Amy Spitalnick, spokeswoman for Underwood, said investigation of sex abuse crimes falls outside the jurisdiction of what the AG's Office does and should be handled by district attorneys.
Spokespersons for Underwood and Flynn both told The News on Wednesday that the prosecutors’ positions have not changed as a result of the Pennsylvania clergy abuse report.
“It would take some courage for our attorney general to conduct this kind of investigation, but the Pennsylvania attorney general found the courage to do it,” Boyd, the Amherst attorney, said.
Report cites cover-up
According to Buffalo Diocese directories and the Pennsylvania grand jury report, Freeman was ordained in 1972 and was removed from ministry in 1989.
He worked in the following parishes or locations as a priest: 1972-74, St. Margaret, Buffalo; 1975-76, St. Lawrence and part-time teacher, Bishop Turner High School, both in Buffalo; 1976-80, Sacred Heart, Niagara Falls; and 1980, chaplain, U.S. Army, Fort Benning, Ga. The grand jury report said Freeman served at churches in Pennsylvania from 1982 to 1989.
The report said Freeman “may have sexually abused children” while serving in the Pennsylvania counties of Bradford and Lancaster. The report said he “admitted prior sexual misconduct” at St. Margaret and St. Lawrence churches in Buffalo.
Unveiling the report on Tuesday, Shapiro, the Pennsylvania attorney general, said 301 priests in that state had abused children. The grand jury received detailed accounts of more than 1,000 children victimized, and it believed the real number of victims was in the “thousands,” Shapiro said.
“Pennsylvanians can finally learn the extent of sexual abuse in these dioceses,” Shapiro said. “For the first time, we can all begin to understand the systematic cover up by church leaders that followed. The abuse scarred every diocese. The cover up was sophisticated. The church protected the institution at all costs.”
The 884-page report said senior church officials, including bishops, monsignors and others, knew about the abuse committed by priests, but routinely covered it up to avoid scandal, criminal charges against priests and monetary damages to the dioceses.

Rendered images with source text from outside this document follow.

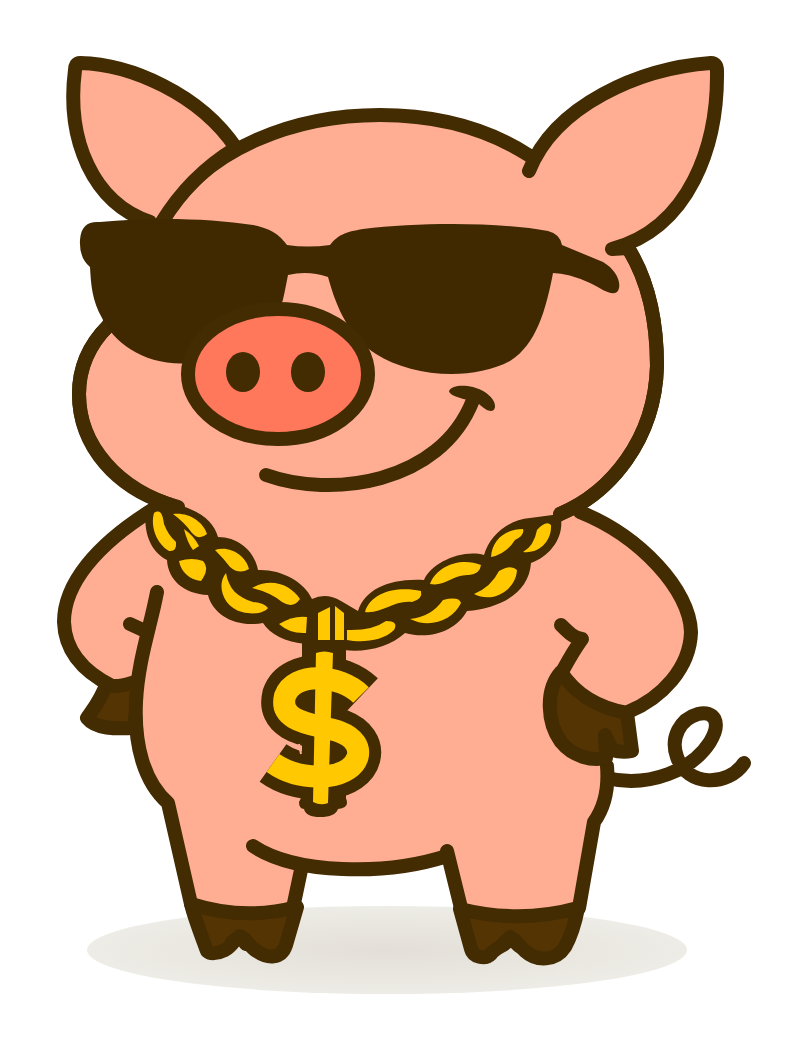
<!DOCTYPE html>
<html lang="en">
<head>
<meta charset="utf-8">
<title>Cool pig with gold chain</title>
<style>
:root{--paper:#fff;--line:#432b02;--skin:#ffae94;--snout:#ff785c;--hoof:#553403;--lens:#402900;--gold:#ffc800;--shade:#e9e6df}
html,body{margin:0;height:100%;overflow:hidden;background:var(--paper)}
svg{display:block;width:807px;height:1051px}
.outline{stroke:var(--line);stroke-width:14;stroke-linecap:round;stroke-linejoin:round}
.skin{fill:var(--skin)}
.hoof{fill:var(--hoof)}
.open{fill:none}
.dark{fill:var(--line)}
.lens{fill:var(--lens)}
.gold{fill:var(--gold)}
.pendant-edge{fill:none;stroke:var(--line);stroke-width:46;stroke-linejoin:round}
.pendant-face{fill:none;stroke:var(--gold);stroke-width:22}
</style>
</head>
<body>
<svg viewBox="0 0 807 1051" role="img" aria-label="Cartoon pig in sunglasses wearing a gold dollar chain">
  <defs>
    <radialGradient id="floor">
      <stop offset="0" stop-color="#e3dfd8"/>
      <stop offset="1" stop-color="#eeece6"/>
    </radialGradient>
  </defs>

  <ellipse id="ground-shadow" cx="387" cy="950" rx="300" ry="44" fill="url(#floor)"/>

  <path id="tail" class="outline open" d="M606 778C650 788 692 770 710 742C722 722 714 710 698 714C680 719 670 738 677 757C687 787 728 787 744 763"/>

  <g id="left-arm">
    <path class="outline hoof" d="M107 682C102 698 94 708 87 718C96 729 115 729 134 728L140 680Z"/>
    <path class="outline skin" d="M152 510C96 545 64 584 64 622C65 652 84 672 112 686C122 687 130 683 142 680L200 600Z"/>
  </g>

  <g id="body">
    <path class="skin" d="M152 508L580 510C640 536 690 590 691 632C690 668 662 698 628 712L606 766C609 790 604 812 596 822L579 908Q520 924 461 910L448 854Q370 880 301 868L292 910Q240 922 190 904L168 803C144 782 134 745 136 702C138 660 146 625 157 592Z"/>
    <path class="outline open" d="M157 592C151 625 138 660 136 702C134 745 144 782 168 803L191 904"/>
    <path class="outline open" d="M130 624L143 630"/>
    <path class="outline open" d="M580 512C640 536 690 590 691 632C690 668 662 698 628 712"/>
    <path class="outline open" d="M607 766C609 790 604 808 594 822L579 908"/>
    <path class="outline open" d="M253 846C295 874 385 876 447 856M301 870L293 908M447 851L462 912"/>
  </g>

  <g id="feet">
    <path class="outline hoof" d="M191 904Q244 921 297 907L286 945C281 960 267 958 258 952C249 947 246 937 240 937C235 937 234 945 225 950C217 954 210 954 207 951C202 937 195 920 191 904Z"/>
    <path class="outline hoof" d="M460 909Q520 924 578 908C575 924 570 938 565 947C556 961 537 962 525 951C517 944 514 937 510 939C505 946 496 947 491 954C485 960 473 957 471 949Z"/>
    <path class="outline open" d="M232 942L240 936L246 944M503 944L510 937L519 946"/>
  </g>

  <g id="right-hand">
    <path class="outline hoof" d="M561 672C545 690 547 723 561 742C573 757 592 761 606 758L605 735L612 750Q622 753 632 751L627 713C600 708 576 695 561 672Z"/>
    <path class="outline open" d="M561 625C569 633 574 638 582 639C574 650 569 659 563 670"/>
  </g>

  <g id="head">
    <path class="outline skin" d="M162 222C205 145 300 115 380 115C440 115 490 130 530 156L628 248C650 283 657 325 657 366C655 440 610 493 560 514C480 570 240 570 178 507C115 490 79 445 79 394C79 366 90 344 108 326Z"/>
    <path class="skin" d="M160 505C190 517 210 560 325 595C440 590 500 550 560 516L540 490L190 490Z"/>
    <path class="outline open" d="M108 326C90 344 79 366 79 394C79 445 118 490 178 507M628 248C650 283 657 325 657 366C655 440 610 493 560 514"/>
  </g>

  <g id="ears">
    <path class="skin" d="M76 64C120 66 200 94 236 148Q190 176 162 222L148 221C96 200 60 140 76 64Z"/>
    <path class="outline open" d="M236 148C200 94 130 64 80 63Q75 63 75 70C66 140 93 203 150 222M162 222Q190 176 236 148"/>
    <path class="skin" d="M529 171C555 105 640 68 713 63C724 125 700 215 612 249L570 232L500 180Z"/>
    <path class="outline open" d="M529 171C555 105 640 68 711 63Q717 63 717 71C718 145 690 228 612 249M612 249L628 248"/>
  </g>

  <g id="sunglasses" class="lens">
    <path d="M80 240C81 226 88 221 100 222C150 217 210 218 253 225C274 229 281 237 287 245Q308 248 330 245C338 235 345 232 363 229C420 222 500 222 548 231Q560 234 562 245L603 262C617 270 623 285 617 292C611 296 602 289 590 283Q568 273 553 273C546 310 536 345 510 361C470 382 410 376 376 354C350 337 337 310 328 277Q308 270 288 275C283 300 283 304 276 316L200 362C150 370 115 345 102 318C92 300 91 285 90 267Q79 258 80 240Z"/>
  </g>

  <g id="snout">
    <ellipse class="outline" cx="278" cy="374" rx="90" ry="65" fill="var(--snout)"/>
    <ellipse class="dark" cx="243" cy="372" rx="17" ry="20"/>
    <ellipse class="dark" cx="308" cy="372" rx="17" ry="20"/>
  </g>

  <g id="smile">
    <path class="outline open" d="M266 475C330 498 440 485 473 400"/>
    <path class="dark" d="M449 391C452 385 463 385 473 387C485 390 496 399 495 407C494 414 486 411 479 404C470 399 450 398 449 391Z"/>
  </g>

  <g id="chain">
    <g class="dark">
      <path d="M146 508C160 499 178 504 190 509C207 516 215 526 218 537C240 537 255 553 258 570C280 569 304 581 312 599Q326 592 341 601L358 611C365 589 390 578 424 580C431 563 462 549 484 555C490 535 508 520 530 518L560 514C566 535 551 556 531 563C529 592 502 608 467 611C456 631 430 640 405 633C390 647 365 653 344 650L306 644C285 642 270 634 263 623C236 628 213 615 208 595C184 594 168 580 167 560C149 551 143 530 146 508Z"/>
    </g>
    <g class="gold">
      <path d="M154 513C161 508 163 516 164 524Q168 535 176 542Q177 552 169 551C157 544 150 527 154 513Z"/>
      <path d="M173 514C188 512 203 521 207 534Q199 541 192 533Q184 522 173 514Z"/>
      <path d="M179 561Q192 557 203 561Q210 569 201 581C190 580 181 572 179 561Z"/>
      <path d="M184 529Q194 536 199 546L193 550Q187 542 184 529Z"/>
      <path d="M215 550C230 545 246 556 249 569Q239 575 230 567Q224 559 215 550Z"/>
      <path d="M226 573C216 585 223 607 242 612C254 615 264 613 268 608Q264 603 253 602C237 597 229 589 226 573Z"/>
      <path d="M252 588C271 577 291 585 300 599Q293 609 282 602Q270 592 252 588Z"/>
      <path d="M279 624Q294 615 307 617L306 633Q290 634 279 624Z"/>
      <path d="M318 613L330 607V642H318ZM335 606L344 613V640H335Z"/>
      <path d="M365 612C371 592 397 586 421 591Q423 599 412 602C394 600 382 614 365 612Z"/>
      <path d="M347 630Q372 631 386 621Q399 621 394 630C383 641 362 643 347 640Z"/>
      <path d="M430 584C437 565 462 557 481 565Q480 574 469 575C453 574 445 587 430 584Z"/>
      <path d="M410 619Q431 617 443 600Q459 596 461 603C453 620 430 629 410 619Z"/>
      <path d="M474 594Q491 587 499 571Q511 564 517 570C516 590 493 604 474 594Z"/>
      <path d="M491 557C492 540 505 529 523 529Q525 535 515 540Q506 554 491 557Z"/>
      <path d="M523 552Q534 546 537 530Q546 520 551 525C552 540 540 554 523 552Z"/>
    </g>
  </g>

  <g id="dollar-pendant">
    <path class="pendant-edge" d="M362 695C340 674 294 671 285 696C278 724 318 724 340 732C369 743 362 772 328 776C306 778 287 773 273 763"/>
    <path class="dark" d="M302 640H346V672H302ZM302 796H341Q347 796 347 803Q347 808 338 809Q335 817 320 817Q306 817 304 809Q299 809 299 802Z"/>
    <path class="dark" d="M302 690H346V800H302Z"/>
    <path class="pendant-face" d="M361 695C340 674 294 671 285 696C278 724 318 724 340 732C369 743 362 772 328 776C306 778 287 773 273 763"/>
    <path class="gold" d="M316 653Q324 650 333 653L328 803Q321 806 313 802Z"/>
    <path d="M299 744L301 754" stroke="var(--skin)" stroke-width="2"/>
  </g>
</svg>
</body>
</html>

The report contains some harsh criticism of Buffalo native Donald Trautman, a former top aide in the Buffalo Diocese who was bishop of Erie, Pa., from 1990 until 2013. Trautman issued a public response to the report, saying he removed 16 priests for sexual abuse during his tenure as bishop and personally met and counseled sex abuse victims. He said the grand jury report did not mention any of the positive steps he took to address clergy abuse problems.
Priests committed acts of sexual abuse upon children, and were routinely shuttled to other parishes – while parishioners were left unaware of sexual predators in their midst, the grand jury report also alleged.
“Senior church officials, including bishops, monsignors and others, knew about the abuse committed by priests, but routinely covered it up to avoid scandal, criminal charges against priests, and monetary damages to the dioceses,” Shapiro said.
A full investigation into the handling of clergy abuse cases throughout New York State would produce similar findings, said Boyd, the Amherst attorney.
“You can refer to statute of limitation questions,” Boyd said, “but how do we know this is still not happening today? You can’t turn away from this.”